Your blog, is always very-up-to-date, which is rare for many performers. Do you feel like it helps you keep sight of things? Does it encourage you to write new songs?

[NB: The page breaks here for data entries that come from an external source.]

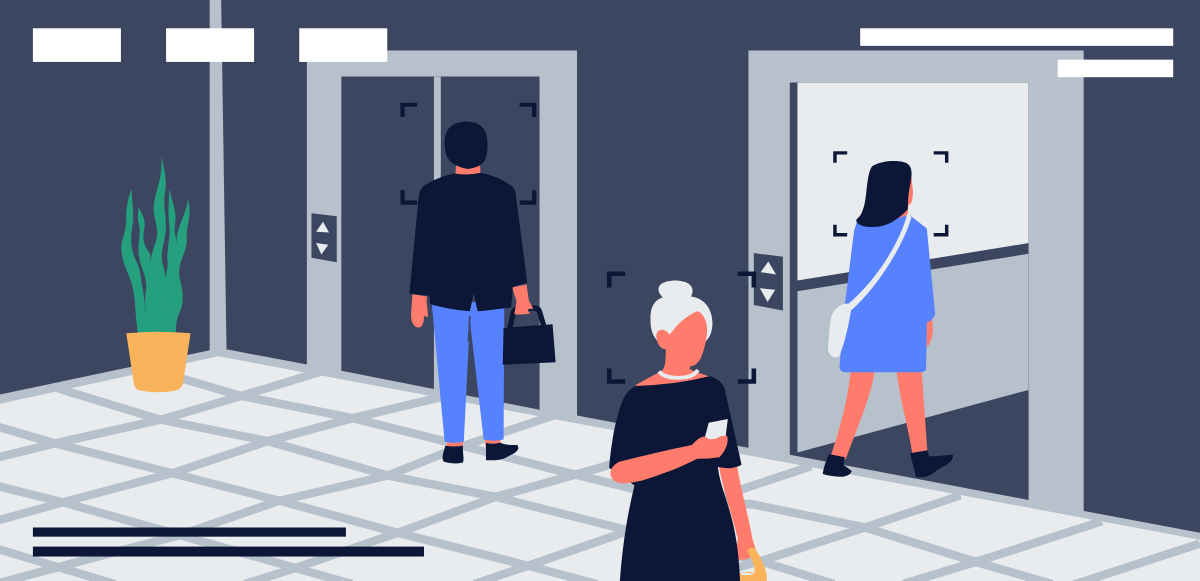
<!DOCTYPE html>
<html lang="en">
<head>
<meta charset="utf-8">
<title>Lobby surveillance view</title>
<style>
  :root {
    --wall: #3d4660;
    --trim: #b7c1cb;
    --tile: #e8ecef;
    --navy: #0c1738;
    --blue: #5681ff;
    --skin: #ff7b6b;
    --leaf: #24a07f;
    --amber: #f9b45b;
    --white: #ffffff;
  }
  html, body { margin: 0; padding: 0; overflow: hidden; background: var(--wall); }
  .lobby { display: block; width: 1200px; height: 581px; }
  .wall { fill: var(--wall); }
  .trim { fill: var(--trim); }
  .tile { fill: var(--tile); }
  .navy { fill: var(--navy); }
  .blue { fill: var(--blue); }
  .skin { fill: var(--skin); }
  .leaf { fill: var(--leaf); }
  .amber { fill: var(--amber); }
  .white { fill: var(--white); }
  .grout { fill: none; stroke: var(--trim); stroke-width: 11; stroke-linejoin: round; }
  .tracker { fill: none; stroke: var(--navy); stroke-linejoin: miter; }
</style>
</head>
<body>
<svg class="lobby" viewBox="0 0 1568 760" preserveAspectRatio="none" role="img" aria-label="Security camera view of three people with face tracking frames in an elevator lobby">
  <defs>
    <clipPath id="floor-area"><path d="M0 516L274 458L296 457L1568 697V760H0Z"/></clipPath>
  </defs>

  <rect class="wall" width="1568" height="760"/>

  <g id="floor" clip-path="url(#floor-area)">
    <rect class="trim" y="450" width="1568" height="310"/>
    <path class="tile" d="M0 528L285 466L402 488L1568 706V760H0Z"/>
    <g class="grout">
      <path d="M180 478L315 518L461 547L600 582L720 613L870 650L985 660L1130 690L1275 735L1375 764"/>
      <path d="M70 506L95 514L210 549L350 577L507 622L648 650L810 691L1000 736L1090 764"/>
      <path d="M-10 556L72 580L225 619L365 655L520 697L690 740L780 764"/>
      <path d="M-10 634L82 657L235 700L386 743L460 764"/>
      <path d="M-10 716L60 737L150 764"/>
      <path d="M-10 600L72 580L210 549L315 518L420 486"/>
      <path d="M-10 683L82 657L225 619L350 577L461 547L600 514"/>
      <path d="M-10 765L120 730L235 700L365 655L507 622L600 585L725 543"/>
      <path d="M320 764L386 743L520 697L648 650L790 610L890 576"/>
      <path d="M620 764L690 740L820 695L975 638L1060 610"/>
      <path d="M890 764L1000 732L1130 690L1255 648"/>
      <path d="M1180 764L1275 735L1440 682"/>
      <path d="M1390 769L1568 711"/>
    </g>
  </g>

  <path id="corner-column" class="trim" d="M274 0H289L296 458L285 466L274 464Z"/>

  <g id="elevator-closed">
    <path class="trim" d="M401 66H754V552L401 487Z"/>
    <path class="wall" d="M446 100H705V536L446 485Z"/>
    <path class="trim" d="M567 100H576V514L567 512Z"/>
    <path class="wall" d="M407 279L440 283V343L407 337Z"/>
    <path class="tile" d="M422 290L430 304L413 303ZM413 318L429 320L420 333Z"/>
  </g>

  <g id="elevator-open">
    <path class="trim" d="M978 66H1416V676L978 594Z"/>
    <path class="wall" d="M1032 108H1344V654L1032 595Z"/>
    <path class="tile" d="M1042 108H1344V318L1042 367Z"/>
    <path class="trim" d="M1042 381L1344 332V510L1042 592Z"/>
    <path class="wall" d="M985 331L1023 336V406L985 399Z"/>
    <path class="tile" d="M1004 342L1014 359L994 356ZM993 377L1013 379L1003 395Z"/>
  </g>

  <g id="potted-plant">
    <path class="leaf" d="M181 440C175 405 179 388 169 362C161 344 155 327 161 310C169 290 160 278 172 247C172 266 176 281 173 296C169 321 173 331 180 346C185 358 184 370 187 380L194 440Z"/>
    <path class="leaf" d="M190 440C193 414 188 401 190 384C195 364 183 352 181 331C180 315 185 306 181 291C179 283 181 276 181 271C187 281 191 289 188 302C186 315 189 322 196 332L206 440Z"/>
    <path class="leaf" d="M192 440C192 408 203 397 198 367C195 347 196 337 203 318C209 300 202 291 201 276C200 253 213 239 211 205C217 230 218 238 215 257C213 273 219 288 216 305C214 324 208 332 214 350C220 373 209 392 207 440Z"/>
    <path class="leaf" d="M204 440C203 418 208 411 209 392C210 370 220 362 219 342C217 325 224 311 221 292C219 276 221 262 221 247C226 267 231 278 229 291C226 306 233 317 232 334L228 386L225 440Z"/>
    <path class="leaf" d="M213 440C216 410 224 394 218 372C215 356 232 346 231 325C228 299 241 288 246 261C251 284 243 296 244 312C245 331 230 344 235 365C240 384 240 397 235 408C228 423 231 431 229 440Z"/>
    <path class="amber" d="M165 436Q207 432 249 436L239 502C237 509 232 511 222 512Q206 514 191 512C181 511 177 510 175 502Z"/>
  </g>

  <g id="face-trackers" class="tracker">
    <path stroke-width="5.5" d="M526 153V137H545M679 137H698V153M526 249V265H545M679 265H698V249"/>
    <path stroke-width="6" d="M796 376V358H817M964 358H985V376M796 482V499H817M964 499H985V482"/>
    <path stroke-width="4.5" d="M1091 213V200H1107M1220 200H1237V213M1091 294V307H1107M1220 307H1237V294"/>
  </g>

  <g id="man-with-briefcase">
    <path class="skin" d="M539 385L558 388C556 397 560 407 559 415L554 413C554 424 551 430 545 428C540 427 537 420 537 411Z"/>
    <path class="skin" d="M584 574H605V586H584ZM634 570H654V584H634Z"/>
    <path class="navy" d="M582 583Q592 585 605 583C604 591 607 599 605 605Q593 608 580 604C576 599 580 590 582 583ZM635 579Q643 582 653 579Q664 583 676 582C681 590 670 594 662 598C655 602 647 602 635 602Z"/>
    <path class="blue" d="M564 395H659L658 575Q645 578 632 575L614 420L606 578Q593 581 581 578Z"/>
    <path d="M614 413L612 447" fill="none" stroke="var(--wall)" stroke-width="2"/>
    <path class="navy" d="M658 429L722 424L726 474L657 477Z"/>
    <path d="M666 430L671 408Q673 403 681 403H698Q704 403 705 408L711 428" fill="none" stroke="var(--navy)" stroke-width="7"/>
    <path class="skin" d="M669 376L688 372L691 393L697 404Q685 403 693 410Q682 412 672 411L675 394Z"/>
    <path class="skin" d="M596 212H627L628 230H595Z"/>
    <path class="navy" d="M595 227Q611 230 628 226Q652 231 668 243C674 247 674 254 675 263L689 370L670 375L668 402Q642 406 624 407L619 384L614 407Q588 405 562 398L561 387L535 384L547 258C548 250 551 244 557 241Q575 230 595 227Z"/>
    <path class="navy" d="M581 190C580 171 588 160 608 159C629 159 637 170 637 188C637 211 632 218 611 221C590 217 582 209 581 190Z"/>
  </g>

  <g id="woman-with-shoulder-bag">
    <path class="skin" d="M1112 480H1143C1142 510 1121 557 1105 601L1085 598C1099 556 1109 518 1112 480ZM1171 480H1204L1212 594L1193 598C1186 553 1175 522 1171 480Z"/>
    <path class="navy" d="M1083 594L1104 598L1102 608L1113 616C1109 626 1094 625 1075 620C1076 611 1080 602 1083 594ZM1189 593L1212 589L1214 597L1245 595C1247 605 1234 609 1223 616C1215 623 1208 625 1197 624Z"/>
    <path class="skin" d="M1210 421L1218 417L1219 433Q1217 449 1211 455Z"/>
    <path class="skin" d="M1186 230L1191 233L1193 250C1193 260 1191 269 1187 268L1186 281L1166 291Z"/>
    <path class="blue" d="M1120 289Q1150 294 1188 281L1211 299L1222 411Q1219 419 1211 422L1210 484Q1207 487 1200 487H1104Q1097 486 1097 479L1104 398L1116 302Z"/>
    <path class="tile" d="M1186 279L1191 284C1180 324 1142 381 1112 406C1109 425 1104 448 1097 465C1092 471 1082 466 1082 456C1083 444 1084 423 1086 415C1090 403 1098 397 1109 397C1141 370 1174 323 1186 279Z"/>
    <path class="navy" d="M1139 218C1151 209 1181 208 1188 216C1193 223 1191 232 1189 244C1186 257 1187 266 1186 274C1172 289 1156 298 1137 297C1125 296 1118 292 1119 287C1136 275 1129 236 1139 218Z"/>
  </g>

  <g id="woman-with-phone">
    <path class="skin" d="M939 608L962 604C968 640 978 675 983 704L988 721Q984 716 980 729Q975 734 961 731L964 704C956 672 945 642 939 608Z"/>
    <path class="amber" d="M976 721Q980 714 986 717Q997 731 1002 752V760H966V750Q979 746 986 750Q987 737 976 721Z"/>
    <path class="tile" d="M968 750Q978 747 985 752H969Z"/>
    <path class="tile" d="M850 420C849 400 856 392 866 389C855 378 860 367 884 367C905 368 908 379 903 388C920 390 931 404 931 423C931 440 922 450 911 454L875 440L860 447C853 440 850 431 850 420Z"/>
    <path class="skin" d="M911 407C917 408 924 418 924 430C924 445 919 462 915 470C911 476 907 479 902 479L901 483Q917 489 928 493L920 508H838L830 504Q848 494 863 486C868 484 870 478 870 457C860 457 855 440 859 434C863 429 871 431 875 438C884 425 896 413 911 407Z"/>
    <path d="M861 486C870 497 904 498 912 484" fill="none" stroke="var(--tile)" stroke-width="5"/>
    <path class="navy" d="M831 505Q886 503 928 492C941 497 945 503 947 509L969 608Q957 615 938 611C942 648 964 672 967 760H810C813 720 818 680 829 635L796 612C799 576 806 537 817 517Q823 508 831 505Z"/>
    <path class="tile" d="M926 553L951 548L947 580L920 576Z"/>
    <path class="skin" d="M921 571Q926 576 935 574Q943 569 950 570C953 580 947 591 940 598Q926 600 911 600C890 611 866 620 838 629C822 632 803 637 798 622C796 614 802 608 809 604Q860 591 904 582Q914 571 921 571Z"/>
  </g>

  <g id="status-blocks" class="white">
    <rect x="43" y="37" width="115" height="44"/>
    <rect x="217" y="37" width="115" height="44"/>
    <rect x="391" y="37" width="115" height="44"/>
    <rect x="1124" y="37" width="409" height="23"/>
    <rect x="1382" y="78" width="151" height="23"/>
  </g>
  <g id="caption-bars" class="navy">
    <rect x="43" y="690" width="409" height="12"/>
    <rect x="43" y="715" width="511" height="13"/>
  </g>
</svg>
</body>
</html>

I want to share my music with people and make it easy for them to find it if they want it. Outside of spelling my last name, I think I’ve done that. I’m always open to suggestions about the website and I try to share whatever people want to know. If anyone has question I want to answer them. Also, I’m in love with the idea of having listeners pick my set list for Pratt’s. I want to know what songs people want to hear, it hasn’t worked out yet but I’m holding out hope that someone will take me up on the offer. I try to make show dates easy to find and I’ve added neat little features to keep people coming back like the download center, video bar, latest set, and gig almanac. The blog pushes me to make an effort to keep the creative stakes high. I don’t want to play the same set over and over so keeping a record of what I’ve played when and where really helps keep it fresh. Also, I can use the blog to post ideas for lyrics so people can give feed back or ask questions. If anyone reading this has a question about a song or wants to know certain lyrics I encourage them to ask. As the base of visitors grows it makes it easy for me to stay connected.

And finally, What is your biggest tip to someone just starting to go to open mics?

In my short time playing out, which is just a hair over the year and a half mark, I have met some fantastic people who have guided me out of kindness and generosity. Starting with Christian Glomb, who taught me about “feel” and “composition” and Raymond Tyler who has helped me get my sea legs as a performer by sharing the years of experience he has as well as having me as a guest on his radio show (97.1 WLFR Alternative Soul Friday Mornings 11AM to 1PM) and at many events, right up to guys like Dustin Miller and Jeff Caraway who give me the benefit of their experience as seasoned musicians it is hard to say what has impacted me the most. I will say this though, be fearless in the pursuit of passion. No matter what shape it takes don’t be afraid to take chances. I held back for years in my life worried by what people would think or say. The dogs are gonna bark no matter what you do. If you’re honest in your effort, people will see that and whether or not they “get” your art, they’ll appreciate you heart.

~Alex Siniari

That’s all for the interview! You can grab that sneak peak song by downloading it below:

Hand Over Mouth